Task description - Copy out the lines below that hold the word "stop".

Given records -

Content starts

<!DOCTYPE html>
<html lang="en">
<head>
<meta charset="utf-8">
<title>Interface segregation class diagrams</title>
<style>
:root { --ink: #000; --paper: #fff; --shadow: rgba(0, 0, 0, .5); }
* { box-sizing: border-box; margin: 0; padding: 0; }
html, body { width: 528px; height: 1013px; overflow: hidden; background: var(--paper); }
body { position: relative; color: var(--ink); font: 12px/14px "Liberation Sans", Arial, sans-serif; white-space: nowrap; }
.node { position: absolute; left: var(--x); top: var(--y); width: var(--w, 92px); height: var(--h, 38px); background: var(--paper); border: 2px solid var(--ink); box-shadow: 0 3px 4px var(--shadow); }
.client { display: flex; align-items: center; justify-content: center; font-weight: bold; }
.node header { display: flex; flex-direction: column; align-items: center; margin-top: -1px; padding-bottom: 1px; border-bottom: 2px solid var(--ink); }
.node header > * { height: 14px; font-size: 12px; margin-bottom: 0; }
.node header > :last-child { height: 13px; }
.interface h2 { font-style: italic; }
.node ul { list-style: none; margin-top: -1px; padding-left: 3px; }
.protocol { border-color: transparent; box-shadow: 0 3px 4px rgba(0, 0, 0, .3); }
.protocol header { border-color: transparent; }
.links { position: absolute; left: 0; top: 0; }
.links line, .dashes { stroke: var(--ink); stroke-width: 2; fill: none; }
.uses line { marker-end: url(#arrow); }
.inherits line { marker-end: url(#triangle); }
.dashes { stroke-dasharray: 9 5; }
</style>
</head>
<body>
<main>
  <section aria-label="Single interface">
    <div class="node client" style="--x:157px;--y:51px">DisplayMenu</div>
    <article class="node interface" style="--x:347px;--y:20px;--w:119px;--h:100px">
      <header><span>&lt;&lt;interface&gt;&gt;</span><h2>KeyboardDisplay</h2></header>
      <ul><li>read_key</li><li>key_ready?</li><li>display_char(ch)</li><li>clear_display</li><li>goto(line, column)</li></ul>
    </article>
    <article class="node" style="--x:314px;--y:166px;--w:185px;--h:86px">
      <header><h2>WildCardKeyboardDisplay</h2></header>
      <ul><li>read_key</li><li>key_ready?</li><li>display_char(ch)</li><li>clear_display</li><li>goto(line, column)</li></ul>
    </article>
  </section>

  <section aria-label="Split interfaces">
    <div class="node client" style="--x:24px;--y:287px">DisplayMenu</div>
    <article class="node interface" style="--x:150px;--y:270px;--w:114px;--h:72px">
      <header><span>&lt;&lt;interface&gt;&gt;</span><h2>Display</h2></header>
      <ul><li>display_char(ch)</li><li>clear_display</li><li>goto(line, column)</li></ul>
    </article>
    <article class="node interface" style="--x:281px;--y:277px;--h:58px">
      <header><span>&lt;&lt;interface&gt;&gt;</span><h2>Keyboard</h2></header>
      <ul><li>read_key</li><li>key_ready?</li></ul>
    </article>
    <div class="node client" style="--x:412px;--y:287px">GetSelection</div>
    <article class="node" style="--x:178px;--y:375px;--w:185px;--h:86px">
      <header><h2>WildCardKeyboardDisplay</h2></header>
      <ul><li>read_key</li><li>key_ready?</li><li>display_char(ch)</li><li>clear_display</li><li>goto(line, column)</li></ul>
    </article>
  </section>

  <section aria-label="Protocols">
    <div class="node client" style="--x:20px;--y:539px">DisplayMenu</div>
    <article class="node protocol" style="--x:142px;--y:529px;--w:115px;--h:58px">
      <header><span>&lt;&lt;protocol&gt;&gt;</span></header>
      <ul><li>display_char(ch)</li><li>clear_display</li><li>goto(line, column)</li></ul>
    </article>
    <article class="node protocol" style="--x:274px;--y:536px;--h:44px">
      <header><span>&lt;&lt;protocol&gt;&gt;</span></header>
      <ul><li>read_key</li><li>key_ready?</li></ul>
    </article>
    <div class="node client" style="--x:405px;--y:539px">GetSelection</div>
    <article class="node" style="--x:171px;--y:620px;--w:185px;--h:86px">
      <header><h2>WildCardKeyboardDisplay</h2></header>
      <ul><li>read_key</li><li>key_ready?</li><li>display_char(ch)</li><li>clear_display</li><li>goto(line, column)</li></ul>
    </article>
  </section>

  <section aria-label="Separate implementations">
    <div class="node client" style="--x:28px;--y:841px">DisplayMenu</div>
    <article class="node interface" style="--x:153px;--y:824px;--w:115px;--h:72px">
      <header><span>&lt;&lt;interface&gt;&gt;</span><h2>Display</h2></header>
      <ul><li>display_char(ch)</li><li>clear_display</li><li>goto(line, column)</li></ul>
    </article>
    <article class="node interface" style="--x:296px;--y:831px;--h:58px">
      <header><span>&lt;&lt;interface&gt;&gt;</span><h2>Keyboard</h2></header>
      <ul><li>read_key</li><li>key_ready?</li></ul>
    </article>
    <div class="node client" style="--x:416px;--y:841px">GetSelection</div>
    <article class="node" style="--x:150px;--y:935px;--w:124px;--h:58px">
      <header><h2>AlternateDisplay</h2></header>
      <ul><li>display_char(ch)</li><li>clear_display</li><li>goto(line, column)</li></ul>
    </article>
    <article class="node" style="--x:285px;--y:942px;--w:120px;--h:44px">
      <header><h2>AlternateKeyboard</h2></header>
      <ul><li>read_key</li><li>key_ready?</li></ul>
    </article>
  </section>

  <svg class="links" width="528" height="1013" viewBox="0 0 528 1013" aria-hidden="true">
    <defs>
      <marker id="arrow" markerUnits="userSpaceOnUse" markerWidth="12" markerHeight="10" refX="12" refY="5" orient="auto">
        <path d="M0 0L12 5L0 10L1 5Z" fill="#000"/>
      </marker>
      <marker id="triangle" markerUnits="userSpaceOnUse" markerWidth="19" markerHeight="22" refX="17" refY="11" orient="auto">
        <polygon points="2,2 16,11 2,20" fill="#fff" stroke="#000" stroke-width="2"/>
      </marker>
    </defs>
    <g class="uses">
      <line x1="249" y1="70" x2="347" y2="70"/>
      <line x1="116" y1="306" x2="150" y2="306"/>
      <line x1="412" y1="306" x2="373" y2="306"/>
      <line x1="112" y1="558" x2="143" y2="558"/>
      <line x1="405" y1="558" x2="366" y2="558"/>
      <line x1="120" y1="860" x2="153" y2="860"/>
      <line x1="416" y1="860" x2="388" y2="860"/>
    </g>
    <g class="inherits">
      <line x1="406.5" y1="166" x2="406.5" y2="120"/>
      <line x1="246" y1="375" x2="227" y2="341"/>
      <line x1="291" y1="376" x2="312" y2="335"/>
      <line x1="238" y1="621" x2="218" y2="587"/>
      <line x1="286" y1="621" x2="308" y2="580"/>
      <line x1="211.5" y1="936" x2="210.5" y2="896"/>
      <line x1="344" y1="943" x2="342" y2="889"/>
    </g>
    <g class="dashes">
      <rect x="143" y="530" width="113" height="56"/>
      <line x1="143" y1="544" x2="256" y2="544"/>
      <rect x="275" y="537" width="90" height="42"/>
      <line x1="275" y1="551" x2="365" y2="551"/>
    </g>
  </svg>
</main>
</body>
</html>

Content ends
Content starts

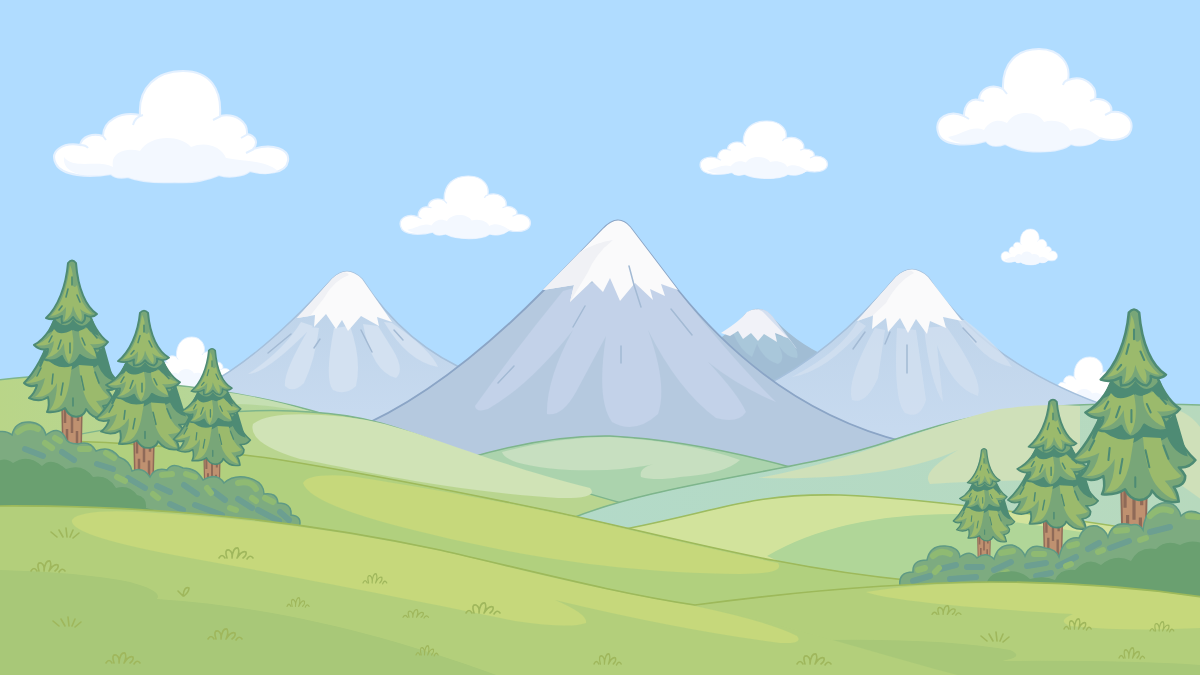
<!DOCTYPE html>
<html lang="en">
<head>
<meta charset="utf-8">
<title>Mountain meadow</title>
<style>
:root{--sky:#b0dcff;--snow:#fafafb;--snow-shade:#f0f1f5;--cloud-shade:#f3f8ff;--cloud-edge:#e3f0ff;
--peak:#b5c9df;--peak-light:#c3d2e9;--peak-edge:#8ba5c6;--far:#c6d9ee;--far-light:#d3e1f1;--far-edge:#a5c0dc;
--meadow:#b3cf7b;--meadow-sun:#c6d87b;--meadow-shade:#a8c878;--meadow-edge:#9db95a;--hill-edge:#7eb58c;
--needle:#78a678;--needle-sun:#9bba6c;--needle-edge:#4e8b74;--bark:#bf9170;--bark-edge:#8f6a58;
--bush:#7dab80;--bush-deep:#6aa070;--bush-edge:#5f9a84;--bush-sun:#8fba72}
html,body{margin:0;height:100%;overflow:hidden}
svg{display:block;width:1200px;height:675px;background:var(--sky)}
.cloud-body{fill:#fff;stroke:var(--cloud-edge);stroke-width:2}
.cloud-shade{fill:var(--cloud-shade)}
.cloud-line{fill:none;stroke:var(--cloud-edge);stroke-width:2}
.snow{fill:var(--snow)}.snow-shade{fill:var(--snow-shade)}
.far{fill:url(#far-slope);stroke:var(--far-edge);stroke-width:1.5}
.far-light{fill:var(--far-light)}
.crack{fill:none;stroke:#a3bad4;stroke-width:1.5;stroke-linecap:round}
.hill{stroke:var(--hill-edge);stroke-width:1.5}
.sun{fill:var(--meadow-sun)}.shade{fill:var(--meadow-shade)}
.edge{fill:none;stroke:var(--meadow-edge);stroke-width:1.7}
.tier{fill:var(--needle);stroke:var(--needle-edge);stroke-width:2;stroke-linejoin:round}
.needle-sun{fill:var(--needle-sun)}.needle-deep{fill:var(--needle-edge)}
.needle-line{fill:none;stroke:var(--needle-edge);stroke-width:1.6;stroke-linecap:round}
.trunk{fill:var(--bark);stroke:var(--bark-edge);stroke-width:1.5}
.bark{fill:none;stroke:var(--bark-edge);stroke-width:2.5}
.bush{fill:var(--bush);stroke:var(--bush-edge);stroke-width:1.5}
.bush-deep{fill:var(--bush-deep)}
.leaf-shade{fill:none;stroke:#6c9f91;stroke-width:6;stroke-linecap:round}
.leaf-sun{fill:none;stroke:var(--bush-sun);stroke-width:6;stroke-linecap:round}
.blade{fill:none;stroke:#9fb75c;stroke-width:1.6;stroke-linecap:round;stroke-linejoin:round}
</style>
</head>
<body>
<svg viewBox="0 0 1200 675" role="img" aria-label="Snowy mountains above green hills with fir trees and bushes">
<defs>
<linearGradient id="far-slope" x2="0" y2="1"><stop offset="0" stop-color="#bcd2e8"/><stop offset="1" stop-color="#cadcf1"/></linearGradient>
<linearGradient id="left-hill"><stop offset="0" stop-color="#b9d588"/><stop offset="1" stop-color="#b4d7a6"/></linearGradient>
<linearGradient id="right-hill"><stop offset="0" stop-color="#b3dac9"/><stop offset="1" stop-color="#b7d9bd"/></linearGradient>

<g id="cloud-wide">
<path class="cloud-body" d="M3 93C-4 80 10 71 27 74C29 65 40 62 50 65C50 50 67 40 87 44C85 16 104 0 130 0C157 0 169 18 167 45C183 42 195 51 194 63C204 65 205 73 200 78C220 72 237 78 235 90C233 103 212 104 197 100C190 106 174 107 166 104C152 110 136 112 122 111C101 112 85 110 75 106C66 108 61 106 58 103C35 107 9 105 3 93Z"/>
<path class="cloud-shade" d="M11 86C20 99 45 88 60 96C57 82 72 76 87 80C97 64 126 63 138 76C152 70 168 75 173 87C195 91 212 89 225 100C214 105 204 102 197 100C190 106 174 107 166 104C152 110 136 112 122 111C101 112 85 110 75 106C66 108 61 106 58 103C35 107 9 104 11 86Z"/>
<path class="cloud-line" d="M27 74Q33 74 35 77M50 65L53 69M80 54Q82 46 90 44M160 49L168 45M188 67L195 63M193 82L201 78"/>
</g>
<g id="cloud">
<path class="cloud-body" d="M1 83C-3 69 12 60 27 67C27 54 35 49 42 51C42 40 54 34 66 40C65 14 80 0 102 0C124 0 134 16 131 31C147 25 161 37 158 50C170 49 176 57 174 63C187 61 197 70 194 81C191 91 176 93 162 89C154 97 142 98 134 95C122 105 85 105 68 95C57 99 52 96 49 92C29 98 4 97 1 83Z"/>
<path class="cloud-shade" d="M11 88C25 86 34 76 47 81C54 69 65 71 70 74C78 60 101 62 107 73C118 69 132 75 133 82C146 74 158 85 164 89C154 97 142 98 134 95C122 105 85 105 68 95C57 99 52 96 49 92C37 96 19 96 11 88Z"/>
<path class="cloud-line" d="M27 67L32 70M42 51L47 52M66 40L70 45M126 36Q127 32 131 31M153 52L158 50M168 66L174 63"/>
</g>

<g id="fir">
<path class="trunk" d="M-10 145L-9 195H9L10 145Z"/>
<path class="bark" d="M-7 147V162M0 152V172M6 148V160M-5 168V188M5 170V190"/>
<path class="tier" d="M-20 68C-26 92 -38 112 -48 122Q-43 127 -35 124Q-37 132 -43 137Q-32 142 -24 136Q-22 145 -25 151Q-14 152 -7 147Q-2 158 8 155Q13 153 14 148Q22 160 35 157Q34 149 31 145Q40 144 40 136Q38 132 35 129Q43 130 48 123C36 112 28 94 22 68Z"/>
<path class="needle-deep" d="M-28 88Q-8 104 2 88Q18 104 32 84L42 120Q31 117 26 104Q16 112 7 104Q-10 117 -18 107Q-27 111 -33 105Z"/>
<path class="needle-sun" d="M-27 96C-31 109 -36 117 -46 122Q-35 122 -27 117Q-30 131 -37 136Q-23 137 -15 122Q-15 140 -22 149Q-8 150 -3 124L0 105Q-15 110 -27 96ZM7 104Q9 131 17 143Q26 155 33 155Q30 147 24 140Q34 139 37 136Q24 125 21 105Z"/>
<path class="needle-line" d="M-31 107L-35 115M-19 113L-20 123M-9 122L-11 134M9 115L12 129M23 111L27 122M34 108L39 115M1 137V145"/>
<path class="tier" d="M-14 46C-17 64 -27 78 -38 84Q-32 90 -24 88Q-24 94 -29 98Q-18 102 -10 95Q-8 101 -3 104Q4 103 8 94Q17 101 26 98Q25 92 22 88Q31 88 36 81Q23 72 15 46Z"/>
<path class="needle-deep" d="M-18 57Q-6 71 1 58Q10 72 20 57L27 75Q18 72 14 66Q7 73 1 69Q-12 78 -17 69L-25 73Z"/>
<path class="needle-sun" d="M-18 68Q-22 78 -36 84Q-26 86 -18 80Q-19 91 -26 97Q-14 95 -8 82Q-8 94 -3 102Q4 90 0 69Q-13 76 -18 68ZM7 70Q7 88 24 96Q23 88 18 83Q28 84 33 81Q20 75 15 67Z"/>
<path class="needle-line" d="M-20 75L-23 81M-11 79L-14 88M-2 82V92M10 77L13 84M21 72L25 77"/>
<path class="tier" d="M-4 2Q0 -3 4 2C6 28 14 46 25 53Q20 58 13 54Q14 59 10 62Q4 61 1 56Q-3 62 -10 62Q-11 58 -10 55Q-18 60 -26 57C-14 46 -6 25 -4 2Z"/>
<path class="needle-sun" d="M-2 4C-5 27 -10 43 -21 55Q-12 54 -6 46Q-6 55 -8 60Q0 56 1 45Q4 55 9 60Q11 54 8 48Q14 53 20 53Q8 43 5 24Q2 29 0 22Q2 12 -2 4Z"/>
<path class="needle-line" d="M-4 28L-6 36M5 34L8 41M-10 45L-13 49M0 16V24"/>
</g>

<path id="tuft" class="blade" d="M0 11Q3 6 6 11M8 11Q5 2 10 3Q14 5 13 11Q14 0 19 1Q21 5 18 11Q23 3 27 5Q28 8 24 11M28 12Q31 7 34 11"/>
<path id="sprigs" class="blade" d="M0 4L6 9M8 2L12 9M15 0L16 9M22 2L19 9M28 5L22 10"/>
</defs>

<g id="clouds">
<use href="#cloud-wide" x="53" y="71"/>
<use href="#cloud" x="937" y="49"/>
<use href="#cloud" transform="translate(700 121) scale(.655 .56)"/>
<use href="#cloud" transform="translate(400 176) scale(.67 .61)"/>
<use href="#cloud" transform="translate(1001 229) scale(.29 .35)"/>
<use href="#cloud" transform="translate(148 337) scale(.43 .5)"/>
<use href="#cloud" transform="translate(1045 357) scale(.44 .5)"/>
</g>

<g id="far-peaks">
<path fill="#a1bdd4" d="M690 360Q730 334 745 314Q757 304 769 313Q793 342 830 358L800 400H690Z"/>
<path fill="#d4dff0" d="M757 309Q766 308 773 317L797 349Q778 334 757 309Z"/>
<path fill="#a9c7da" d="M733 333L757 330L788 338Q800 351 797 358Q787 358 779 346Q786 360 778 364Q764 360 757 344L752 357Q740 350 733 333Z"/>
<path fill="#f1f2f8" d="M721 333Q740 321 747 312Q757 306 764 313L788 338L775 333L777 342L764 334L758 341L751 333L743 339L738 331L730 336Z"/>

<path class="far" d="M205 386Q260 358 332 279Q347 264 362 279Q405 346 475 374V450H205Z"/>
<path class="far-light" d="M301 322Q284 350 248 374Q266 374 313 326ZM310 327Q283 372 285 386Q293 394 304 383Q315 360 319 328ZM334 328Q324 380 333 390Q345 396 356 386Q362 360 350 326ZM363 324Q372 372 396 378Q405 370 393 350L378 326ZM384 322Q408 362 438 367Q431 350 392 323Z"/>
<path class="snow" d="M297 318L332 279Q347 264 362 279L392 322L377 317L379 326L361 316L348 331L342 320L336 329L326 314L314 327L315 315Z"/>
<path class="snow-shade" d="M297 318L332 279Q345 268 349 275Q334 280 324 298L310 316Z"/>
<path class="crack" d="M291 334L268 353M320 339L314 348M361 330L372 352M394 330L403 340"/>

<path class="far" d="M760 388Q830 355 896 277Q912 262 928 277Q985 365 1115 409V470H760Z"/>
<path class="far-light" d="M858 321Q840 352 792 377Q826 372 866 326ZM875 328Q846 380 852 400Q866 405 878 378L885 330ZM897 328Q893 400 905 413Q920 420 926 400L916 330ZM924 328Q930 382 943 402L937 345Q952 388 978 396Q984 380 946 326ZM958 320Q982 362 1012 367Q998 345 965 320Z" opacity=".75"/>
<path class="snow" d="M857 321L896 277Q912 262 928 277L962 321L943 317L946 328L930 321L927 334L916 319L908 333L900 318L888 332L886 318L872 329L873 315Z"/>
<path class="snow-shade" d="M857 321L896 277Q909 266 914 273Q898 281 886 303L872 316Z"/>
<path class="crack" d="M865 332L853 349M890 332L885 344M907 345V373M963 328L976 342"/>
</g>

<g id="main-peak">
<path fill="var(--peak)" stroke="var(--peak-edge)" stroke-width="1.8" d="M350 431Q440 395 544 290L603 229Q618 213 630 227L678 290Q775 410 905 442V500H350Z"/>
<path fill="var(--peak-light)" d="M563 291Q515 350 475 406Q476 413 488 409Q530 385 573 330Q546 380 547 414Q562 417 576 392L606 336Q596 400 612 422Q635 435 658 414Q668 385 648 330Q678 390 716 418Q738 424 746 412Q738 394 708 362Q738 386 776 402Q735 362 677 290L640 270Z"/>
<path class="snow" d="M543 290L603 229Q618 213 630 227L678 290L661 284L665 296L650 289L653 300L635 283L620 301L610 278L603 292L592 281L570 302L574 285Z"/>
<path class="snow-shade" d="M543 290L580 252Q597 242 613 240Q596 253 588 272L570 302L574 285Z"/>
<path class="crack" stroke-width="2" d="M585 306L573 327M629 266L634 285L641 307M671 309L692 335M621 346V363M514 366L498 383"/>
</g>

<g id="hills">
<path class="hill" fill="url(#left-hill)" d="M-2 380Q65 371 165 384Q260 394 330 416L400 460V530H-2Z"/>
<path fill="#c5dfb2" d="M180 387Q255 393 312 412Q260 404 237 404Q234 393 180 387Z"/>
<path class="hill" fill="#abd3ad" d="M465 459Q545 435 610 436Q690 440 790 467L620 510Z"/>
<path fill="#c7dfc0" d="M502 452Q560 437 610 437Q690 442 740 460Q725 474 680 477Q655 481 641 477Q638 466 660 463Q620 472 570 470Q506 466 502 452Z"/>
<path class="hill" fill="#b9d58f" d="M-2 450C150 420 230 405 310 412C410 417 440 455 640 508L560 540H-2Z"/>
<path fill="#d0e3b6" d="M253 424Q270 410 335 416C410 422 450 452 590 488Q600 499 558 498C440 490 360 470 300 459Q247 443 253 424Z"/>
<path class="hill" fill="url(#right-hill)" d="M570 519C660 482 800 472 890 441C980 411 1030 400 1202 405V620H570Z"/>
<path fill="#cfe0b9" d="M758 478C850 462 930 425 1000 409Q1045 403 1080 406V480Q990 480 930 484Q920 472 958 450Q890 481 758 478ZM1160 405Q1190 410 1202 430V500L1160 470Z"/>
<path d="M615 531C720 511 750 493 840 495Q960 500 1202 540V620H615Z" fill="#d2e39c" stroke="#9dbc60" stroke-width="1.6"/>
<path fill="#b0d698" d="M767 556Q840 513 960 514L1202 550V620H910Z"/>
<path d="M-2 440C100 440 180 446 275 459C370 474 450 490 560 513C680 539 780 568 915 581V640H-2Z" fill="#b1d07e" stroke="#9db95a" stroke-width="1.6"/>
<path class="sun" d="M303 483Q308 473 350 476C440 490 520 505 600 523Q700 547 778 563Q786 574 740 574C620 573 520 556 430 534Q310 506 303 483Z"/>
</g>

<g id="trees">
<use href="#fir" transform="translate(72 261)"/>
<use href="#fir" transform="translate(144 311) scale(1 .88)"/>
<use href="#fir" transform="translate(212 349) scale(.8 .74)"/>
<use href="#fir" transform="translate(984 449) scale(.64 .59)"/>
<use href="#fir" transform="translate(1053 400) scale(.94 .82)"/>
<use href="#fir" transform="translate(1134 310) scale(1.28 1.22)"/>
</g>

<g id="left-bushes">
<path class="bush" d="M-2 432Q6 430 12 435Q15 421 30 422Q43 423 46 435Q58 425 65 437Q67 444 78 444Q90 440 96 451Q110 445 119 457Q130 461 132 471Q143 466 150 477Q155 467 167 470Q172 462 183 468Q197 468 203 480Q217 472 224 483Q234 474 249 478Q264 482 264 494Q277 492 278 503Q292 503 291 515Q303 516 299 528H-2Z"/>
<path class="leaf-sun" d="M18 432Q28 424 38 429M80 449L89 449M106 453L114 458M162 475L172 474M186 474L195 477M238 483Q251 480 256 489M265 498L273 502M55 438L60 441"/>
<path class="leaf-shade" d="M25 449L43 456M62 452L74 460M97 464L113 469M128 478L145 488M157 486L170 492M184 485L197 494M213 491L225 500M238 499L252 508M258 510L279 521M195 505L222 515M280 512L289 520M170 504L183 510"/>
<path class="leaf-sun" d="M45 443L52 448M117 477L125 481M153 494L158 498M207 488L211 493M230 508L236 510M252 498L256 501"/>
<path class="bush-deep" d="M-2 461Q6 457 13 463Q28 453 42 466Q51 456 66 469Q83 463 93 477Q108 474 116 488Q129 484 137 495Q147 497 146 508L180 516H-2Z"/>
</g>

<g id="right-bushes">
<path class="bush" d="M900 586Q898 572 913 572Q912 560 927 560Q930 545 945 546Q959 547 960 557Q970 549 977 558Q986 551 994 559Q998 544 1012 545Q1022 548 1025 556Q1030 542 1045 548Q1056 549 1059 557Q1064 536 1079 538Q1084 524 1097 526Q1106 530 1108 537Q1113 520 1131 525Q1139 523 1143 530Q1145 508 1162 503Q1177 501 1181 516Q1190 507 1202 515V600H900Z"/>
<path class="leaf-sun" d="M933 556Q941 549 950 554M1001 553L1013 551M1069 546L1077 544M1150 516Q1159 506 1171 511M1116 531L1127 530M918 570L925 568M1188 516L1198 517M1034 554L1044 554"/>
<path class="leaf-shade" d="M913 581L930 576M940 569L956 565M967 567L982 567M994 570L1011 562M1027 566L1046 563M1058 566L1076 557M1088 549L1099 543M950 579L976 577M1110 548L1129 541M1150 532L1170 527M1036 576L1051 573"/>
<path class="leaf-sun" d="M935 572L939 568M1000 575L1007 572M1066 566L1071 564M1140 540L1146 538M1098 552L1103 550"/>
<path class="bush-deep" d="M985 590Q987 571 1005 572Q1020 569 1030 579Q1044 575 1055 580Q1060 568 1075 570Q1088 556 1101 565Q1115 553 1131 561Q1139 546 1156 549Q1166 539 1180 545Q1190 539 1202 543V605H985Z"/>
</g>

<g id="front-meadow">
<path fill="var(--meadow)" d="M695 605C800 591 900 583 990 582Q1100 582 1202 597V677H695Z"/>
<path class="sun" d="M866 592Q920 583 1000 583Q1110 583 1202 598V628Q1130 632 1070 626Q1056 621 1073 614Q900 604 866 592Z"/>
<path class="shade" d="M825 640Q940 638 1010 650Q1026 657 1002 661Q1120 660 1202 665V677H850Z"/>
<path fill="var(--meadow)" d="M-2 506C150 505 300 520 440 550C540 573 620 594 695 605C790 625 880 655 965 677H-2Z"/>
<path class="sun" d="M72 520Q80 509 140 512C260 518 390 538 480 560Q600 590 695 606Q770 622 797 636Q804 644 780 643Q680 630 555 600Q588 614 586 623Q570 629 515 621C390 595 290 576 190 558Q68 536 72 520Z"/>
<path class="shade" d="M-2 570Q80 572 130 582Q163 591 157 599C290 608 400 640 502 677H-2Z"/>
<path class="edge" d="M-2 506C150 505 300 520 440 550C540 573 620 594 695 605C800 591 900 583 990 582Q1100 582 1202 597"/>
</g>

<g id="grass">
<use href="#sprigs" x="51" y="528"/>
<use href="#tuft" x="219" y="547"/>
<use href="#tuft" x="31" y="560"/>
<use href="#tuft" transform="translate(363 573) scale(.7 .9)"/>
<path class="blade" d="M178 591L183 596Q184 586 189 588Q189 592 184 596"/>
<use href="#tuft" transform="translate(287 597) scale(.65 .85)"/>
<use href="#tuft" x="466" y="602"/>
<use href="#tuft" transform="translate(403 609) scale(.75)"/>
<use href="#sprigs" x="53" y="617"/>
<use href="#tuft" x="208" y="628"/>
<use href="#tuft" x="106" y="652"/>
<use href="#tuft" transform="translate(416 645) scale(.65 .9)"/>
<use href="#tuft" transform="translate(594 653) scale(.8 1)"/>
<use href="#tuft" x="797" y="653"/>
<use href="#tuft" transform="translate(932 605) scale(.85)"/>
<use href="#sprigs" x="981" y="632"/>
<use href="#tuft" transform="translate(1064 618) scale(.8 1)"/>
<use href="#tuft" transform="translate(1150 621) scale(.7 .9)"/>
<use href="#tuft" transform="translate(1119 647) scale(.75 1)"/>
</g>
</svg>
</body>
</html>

Content ends

Solution for this problem -
<linearGradient id="far-slope" x2="0" y2="1"><stop offset="0" stop-color="#bcd2e8"/><stop offset="1" stop-color="#cadcf1"/></linearGradient>
<linearGradient id="left-hill"><stop offset="0" stop-color="#b9d588"/><stop offset="1" stop-color="#b4d7a6"/></linearGradient>
<linearGradient id="right-hill"><stop offset="0" stop-color="#b3dac9"/><stop offset="1" stop-color="#b7d9bd"/></linearGradient>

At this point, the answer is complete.